Every year we celebrate Thanksgiving in the United States by acknowledging our blessings big and small. I wonder, however, how many of us are cognizant of the sacrifices the very first pilgrims made before they even set foot on this land.
We think of Pilgrims as religious refugees fleeing from such horrendous oppression that the dangers of an unknown country were welcome. The fact is the first puritans to New England were by virtue of their journey- mariners though they didn’t actually sail the ship. They hired professional sailors for that job; however, with the problems they faced at sea, they may as well have been.
Many aren’t aware that the pilgrims started out not on one but two ships. The Speedwell and the Mayflower. Twice they set out on their voyage, and twice they were forced to turn back when the Speedwell produced more leaks than Wiki-leaks. In fact, the Pilgrims had wracked up over 300 nautical miles at sea when the it leaked so badly it would have sunk had they continued.
When the Mayflower resumed its journey on September 06, 1620, it was under chaotic conditions. A hundred and two passengers were forced to crowd together in such close quarters that whole families stayed behind while others were separated and members left in port.
Once at sea, the Pilgrims found the voyage went fairly smoothly. Then the storms of the North Atlantic struck and the passengers must have thought they entered hell. Seasickness was rampant on a ship that pitched wildly in the ocean. One man was swept overboard. William Bradford, the leader of the group, noted that it was God’s way of punishing a proud and haughty man. God must have been having a bad day if that was true.
When the storms continued to batter the ship mercilessly, the captain ordered the ship to heave to, furling the sails lest the ferocious winds snap the mast in half. Surely the Pilgrims must have thought they would never see land again as they rode the pitching sea for days at a time making no head way.

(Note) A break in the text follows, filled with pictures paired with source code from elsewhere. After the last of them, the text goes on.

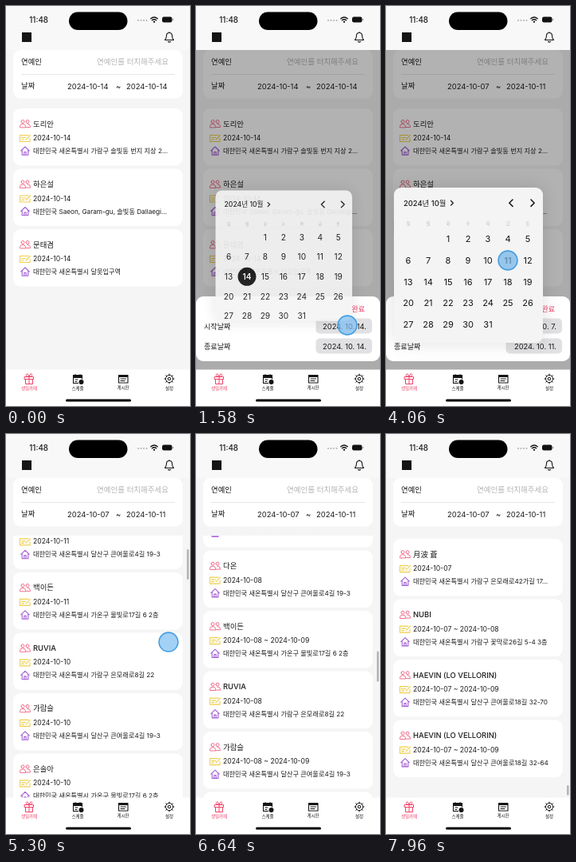
Animation, 231 px wide and 500 px high, one loop 8000 ms. Source, as an HTML page:

```html
<!DOCTYPE html>
<html lang="ko">
<head>
<meta charset="utf-8">
<style>
html, body { margin: 0; width: 100%; height: 100%; overflow: hidden; background: #f5f5f5; }
svg { display: block; width: 231px; height: 500px; }
text { font-family: Inter, "Noto Sans CJK KR", "Noto Sans CJK JP", "Noto Sans CJK", sans-serif; fill: #1b1b1b; }
.bold { font-weight: 500; }
.line { fill: none; stroke: currentColor; stroke-linecap: round; stroke-linejoin: round; }
#panel { fill: #f4f4f4; filter: drop-shadow(0 0 11px rgba(0,0,0,.12)); }
</style>
</head>
<body>
<svg id="stage" viewBox="0 0 231 500"></svg>
<script>
const LOOP = 8000, PITCH = 75.5, MAX_SCROLL = 2463, TAB_TOP = 454.5, PINK = '#ee4268';
const text = (x, y, size, str, attrs = '') => `<text x="${x}" y="${y}" font-size="${size}" ${attrs}>${str}</text>`;
const line = (d, color = '#151515', width = 1) => `<path class="line" d="${d}" color="${color}" stroke-width="${width}"/>`;
const box = (x, y, w, h, fill, r = 0, attrs = '') =>
  `<rect x="${x}" y="${y}" width="${w}" height="${h}" rx="${r}" fill="${fill}" ${attrs}/>`;
const ring = (x, y, r) => `M${x - r} ${y}a${r} ${r} 0 1 0 ${2 * r} 0a${r} ${r} 0 1 0 ${-2 * r} 0`;
const middle = 'text-anchor="middle"';

// List data
const city = '대한민국 새온특별시 ';
const today = [
  ['도리안', city + '가람구 솔빛동 번지 지상 2...', '2024-10-14'],
  ['하은설', '대한민국 Saeon, Garam-gu, 솔빛동 Dallaegi...', '2024-10-14'],
  ['문태겸', city + '달못입구역', '2024-10-14']
];
const known = {
  6: ['나래솔', '대한민국 하늬도 물결시 여울동 1357-24'],
  7: ['쿠모하라 미나세', city + '가람구 은모래로27길 41...'],
  8: ['솔하', city + '가람구 솔빛동 318 62번...'],
  9: ['변유하', city + '별구 남솔대로3가 417번지...', 1],
  10: ['겸우', city + '가온구 물빛로12길 25 3...', 2],
  22: ['새온', '대한민국 바람특별자치도 바람시 노을읍 노을로7...'],
  23: ['하나즈카 레이나', '대한민국 도란시 마루동 472-8번지 2층 도란시...'],
  24: ['HAEVIN', city + '가온구 물빛로31길 8...', 3],
  25: ['루미나포트 단오', '주소 정보가 없습니다', 2],
  26: ['해온별 아라누', city + '가온구 물빛로9길 14', 1],
  33: ['月波 蒼', city + '가람구 은모래로42가길 17...'],
  34: ['NUBI', city + '가람구 꽃막로26길 5-4 3층', 1],
  35: ['HAEVIN (LO VELLORIN)', city + '달산구 큰여울로18길 32-70', 2],
  36: ['HAEVIN (LO VELLORIN)', city + '달산구 큰여울로18길 32-64', 2]
};
const names = ['은솔아', '다온', '백이든', 'RUVIA', '가람슬'];
const streets = ['가람구 은모래로8길 22', '달산구 큰여울로4길 19-3', '가온구 물빛로17길 6 2층'];
const day = n => '2024-10-' + String(n).padStart(2, '0');
const week = Array.from({ length: 37 }, (_, i) => {
  const start = i < 3 ? 11 : i < 8 ? 10 : i < 12 ? 9 : i < 25 ? 8 : 7;
  const [name, address, span = 0] = known[i] || [names[i % 5], city + streets[i % 3], start < 10 ? i % 2 : 0];
  return [name, address, day(start) + (span ? ' ~ ' + day(start + span) : '')];
});
const card = ([name, address, date], i) => `<g transform="translate(9 ${128 + i * PITCH})">
  ${box(0, 0, 213, 71.5, '#fff', 9)}<use href="#rowIcons"/>
  ${text(25, 22.5, 9.4, name, 'class="bold"')}${text(25, 40, 8.6, date)}${text(25, 56, 8.2, address)}</g>`;

const rowIcons = `<g id="rowIcons">
  ${line(ring(12, 16.5, 2) + ring(18, 16.5, 2) + 'M8.5 23.5v-1q0-3 3.5-3t3.5 3v1zM15.5 23.5h6v-1q0-3-3.5-3', '#f0708e')}
  ${line('M19 33.5H8.5v8H21v-4M10.5 36.5h5M10.5 39h3M16 39l5.5-5.5', '#efcf4e', 1.1)}
  ${line('M9.8 53L15 48l5.2 5M11.2 52.5v5.8h7.6v-5.8M13.8 58v-3.5h2.4v3.5', '#a35fd6', 1.1)}</g>`;

// Calendar
const cellX = d => 18 + 25 * ((d + 1) % 7);
const cellY = d => 64 + 26.8 * Math.floor((d + 1) / 7);
const days = Array.from({ length: 31 }, (_, i) => i + 1);
const calendar = `<g id="calendar">
  <clipPath id="calClip"><rect id="calClipBox" width="187" height="194" rx="9"/></clipPath>
  <rect id="panel" width="187" height="194" rx="9"/>
  <g clip-path="url(#calClip)">
  ${text(12, 22.5, 9.4, '2024년 10월', 'class="bold"')}
  ${line('M71.5 16.5l2.8 2.8l-2.8 2.8', '#151515', 1.3)}
  ${line('M149 15l-4.2 4.2l4.2 4.2M172 15l4.2 4.2l-4.2 4.2', '#151515', 1.5)}
  ${[...'일월화수목금토'].map((c, i) => text(18 + 25 * i, 47, 5.5, c, middle + ' style="fill:#bbb"')).join('')}
  <circle id="picked" r="12.5"/>
  ${days.map(d => text(cellX(d), cellY(d) + 4, 11, d, `${middle} class="day"`)).join('')}
  </g></g>`;

const sheetRow = (y, label, id) => text(10, y + 3.5, 9.1, label) +
  box(150.5, y - 9.5, 70.5, 19, '#e1e1e3', 5, `id="${id}Box"`) +
  text(214, y + 3.5, 9.3, '', `id="${id}" text-anchor="end"`);

const header = box(0, 0, 231, 55, '#f8f8f8') + box(79, 7.5, 73.5, 22.5, '#000', 11.25) +
  text(29.3, 20.5, 9.8, '11:48', 'class="bold"') +
  [166, 169.5, 173, 176.5].map(x => `<circle cx="${x}" cy="18" r=".9" fill="#aaa"/>`).join('') +
  line('M181.8 15.8q4.2-3.6 8.4 0M183.4 17.8q2.6-2.2 5.2 0', '#111', 1.4) +
  '<circle cx="186" cy="19.8" r="1.1"/>' + box(196, 13.5, 12.5, 7, '#111', 2.2) + box(209.2, 15.8, 1, 2.4, '#999', .5) +
  box(20, 33, 12, 12, '#151515') +
  line('M199.5 42.5q2-2 2-5.5q0-3.5 3.5-3.5t3.5 3.5q0 3.5 2 5.5zM203.5 44.5q1.5 1.2 3 0M205 33.5v-1', '#151515', 1.1);

const teeth = Array.from({ length: 8 }, (_, i) => {
  const c = Math.cos(i * Math.PI / 4), s = Math.sin(i * Math.PI / 4);
  return `M${205 + 4.7 * c} ${466 + 4.7 * s}L${205 + 6 * c} ${466 + 6 * s}`;
}).join('');
const tabs = box(0, TAB_TOP, 231, 500 - TAB_TOP, '#fff') +
  line('M23.5 463.5h11v3h-11zM24.5 466.5v6h9v-6M29 463.5v9M29 463.5q-5-.5-3.5-3t3.5 3q2-5.5 3.5-3t-3.5 3', PINK) +
  line('M95.5 466v-4.5h-11v10h6M84.5 464.5h11M87 460.5v1M93 460.5v1M87 467h3M87 469.5h2', '#151515', 1.1) +
  box(84.5, 461.5, 11, 2.5, '#151515') + '<circle cx="94.5" cy="470" r="3" fill="#151515"/>' +
  line('M141.5 461.5H153v9.5h-11.5zM144 466h6.5M144 468.5h5', '#151515', 1.1) + box(141.5, 461.5, 11.5, 2.5, '#151515') +
  line(ring(205, 466, 4.6) + ring(205, 466, 1.8) + teeth) +
  text(29, 479.5, 5.5, '생일카페', middle + ` style="fill:${PINK}"`) +
  text(90, 479.5, 5.5, '스케줄', middle) + text(147, 478.5, 5.5, '게시판', middle) + text(205, 479.5, 5.5, '설정', middle) +
  box(75, 491.5, 82, 3, '#000', 1.5);

document.getElementById('stage').innerHTML = `<defs>${rowIcons}
  <clipPath id="listClip"><rect y="127" width="231" height="331"/></clipPath></defs>
  ${box(0, 0, 231, 500, '#f5f5f5')}
  ${box(9, 55, 213, 60.5, '#fff', 9)}${box(19, 85, 193, .7, '#ddd')}
  ${text(19, 73.3, 9.4, '연예인', 'class="bold"')}${text(114, 73.3, 9.5, '연예인를 터치해주세요', 'style="fill:#b4b4b4"')}
  ${text(19, 103.3, 9.4, '날짜', 'class="bold"')}
  ${text(77, 103.5, 9.4, '', 'id="fromDate"')}${text(141, 103.5, 9.4, '~', middle)}${text(151, 103.5, 9.4, '', 'id="toDate"')}
  <g clip-path="url(#listClip)"><g id="todayList">${today.map(card).join('')}</g><g id="weekList">${week.map(card).join('')}</g></g>
  ${box(227, 130, 2.6, 38, '#b5b5b5', 1.3, 'id="thumb"')}
  ${box(0, 55, 231, 403, '#000', 0, 'id="dim"')}
  <g id="sheet">${box(0, 363, 231, 81, '#fff', 9)}
  ${text(212, 382, 9, '완료', `class="bold" text-anchor="end" style="fill:${PINK}"`)}
  ${sheetRow(400, '시작날짜', 'startChip')}${sheetRow(425, '종료날짜', 'endChip')}</g>
  ${calendar}${header}${tabs}
  <circle id="touch" r="11.9" fill="#7fbff2" fill-opacity=".72" stroke="#459fe2" stroke-width="1.6"/>`;

const $ = id => document.getElementById(id);
const dayCells = document.querySelectorAll('.day');
const set = (id, attrs) => { for (const k in attrs) $(id).setAttribute(k, attrs[k]); };
const ramp = (t, a, b) => Math.min(1, Math.max(0, (t - a) / (b - a)));
const ease = (t, a, b) => 1 - (1 - ramp(t, a, b)) ** 3;

// Chips hug their text: a one-digit day is narrower
function setChip(id, date) {
  $(id).textContent = `2024. 10. ${date}.`;
  const x = date < 10 ? 156.5 : 150.5;
  set(id + 'Box', { x, width: 221 - x });
}

// Time and list offset
const scrollKeys = [[5200, 0], [5420, 190], [5820, 350], [6010, 505.5], [6110, 585], [7040, 1490],
  [7250, 1653], [7340, 1740], [7780, 2463], [7960, 2488.5], [8000, 2485]];
function scrollAt(t) {
  const i = scrollKeys.findIndex(k => k[0] > t);
  if (i < 1) return 0;
  const [a, from] = scrollKeys[i - 1], [b, to] = scrollKeys[i], u = ramp(t, a, b);
  return from + (to - from) * u * (1.4 - .4 * u);
}

// Start, end, x, y and, for swipes, the last y
const touches = [[880, 1040, 150, 100], [1400, 1640, 190, 399], [2040, 2220, 53, 293], [2500, 2740, 208, 425],
  [3170, 3440, 205, 425], [3920, 4180, 153, 318], [4210, 4330, 204, 379], [4500, 4660, 204, 379],
  [5200, 5440, 204, 340, 150], [5830, 6110, 204, 271, 78], [7050, 7340, 205, 314, 111]];

function render() {
  const t = performance.now() % LOOP;
  const from = t < 2120 ? 14 : 7, to = t < 4000 ? 14 : 11;
  $('fromDate').textContent = day(from);
  $('toDate').textContent = day(to);
  setChip('startChip', from);
  setChip('endChip', to);

  const loaded = t > 4680, scroll = scrollAt(t), over = Math.max(0, scroll - MAX_SCROLL);
  set('todayList', { visibility: loaded ? 'hidden' : 'visible' });
  set('weekList', { visibility: loaded ? 'visible' : 'hidden', transform: `translate(0 ${-scroll})` });
  set('thumb', { y: 131.6 + .1176 * (scroll - over) + .7 * over, height: 38 - over, opacity: ramp(t, 5200, 5300) });

  const sheet = ease(t, 1000, 1320) - ease(t, 4600, 4820);
  set('dim', { opacity: .3 * sheet });
  set('sheet', { transform: `translate(0 ${96 * (1 - sheet)})` });

  const second = t > 3000;
  const open = second ? ease(t, 3330, 3630) - ease(t, 4220, 4460) : ease(t, 1420, 1720) - ease(t, 2545, 2945);
  const s = .17 + .83 * open, top = (second ? 227 : 204) + 320 * (1 - s);
  set('calendar', {
    transform: `translate(${197 - 11 * (1 - s) - 187 * s} ${top}) scale(${s})`,
    opacity: Math.max(0, 1.2 * s - .2), visibility: open > .005 ? 'visible' : 'hidden'
  });
  set('panel', { height: 194 * s });
  set('calClipBox', { height: 194 * s });
  const picked = second ? to : from;
  set('picked', { cx: cellX(picked), cy: cellY(picked), fill: picked === 14 ? '#151515' : '#d6d6d6' });
  dayCells.forEach((cell, i) => {
    const on = i + 1 === picked;
    cell.style.fontWeight = on ? 600 : 400;
    cell.style.fill = on && picked === 14 ? '#fff' : '#151515';
  });

  const touch = touches.find(([a, b]) => t >= a && t <= b);
  set('touch', { opacity: touch ? Math.min(ramp(t, touch[0], touch[0] + 50), 1 - ramp(t, touch[1] - 50, touch[1])) : 0 });
  if (touch) {
    const [a, b, x, y, lastY = y] = touch;
    set('touch', { cx: x, cy: y + (lastY - y) * ramp(t, a, b) });
  }
  requestAnimationFrame(render);
}
render();
</script>
</body>
</html>
```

At one point, the main beam of the ship threatened to split apart from the violent beating of the sea. One of the passengers volunteered what is described as a giant screw to hold it together. With no Coast Guard to intercede, it’s a good thing he was there. Continue reading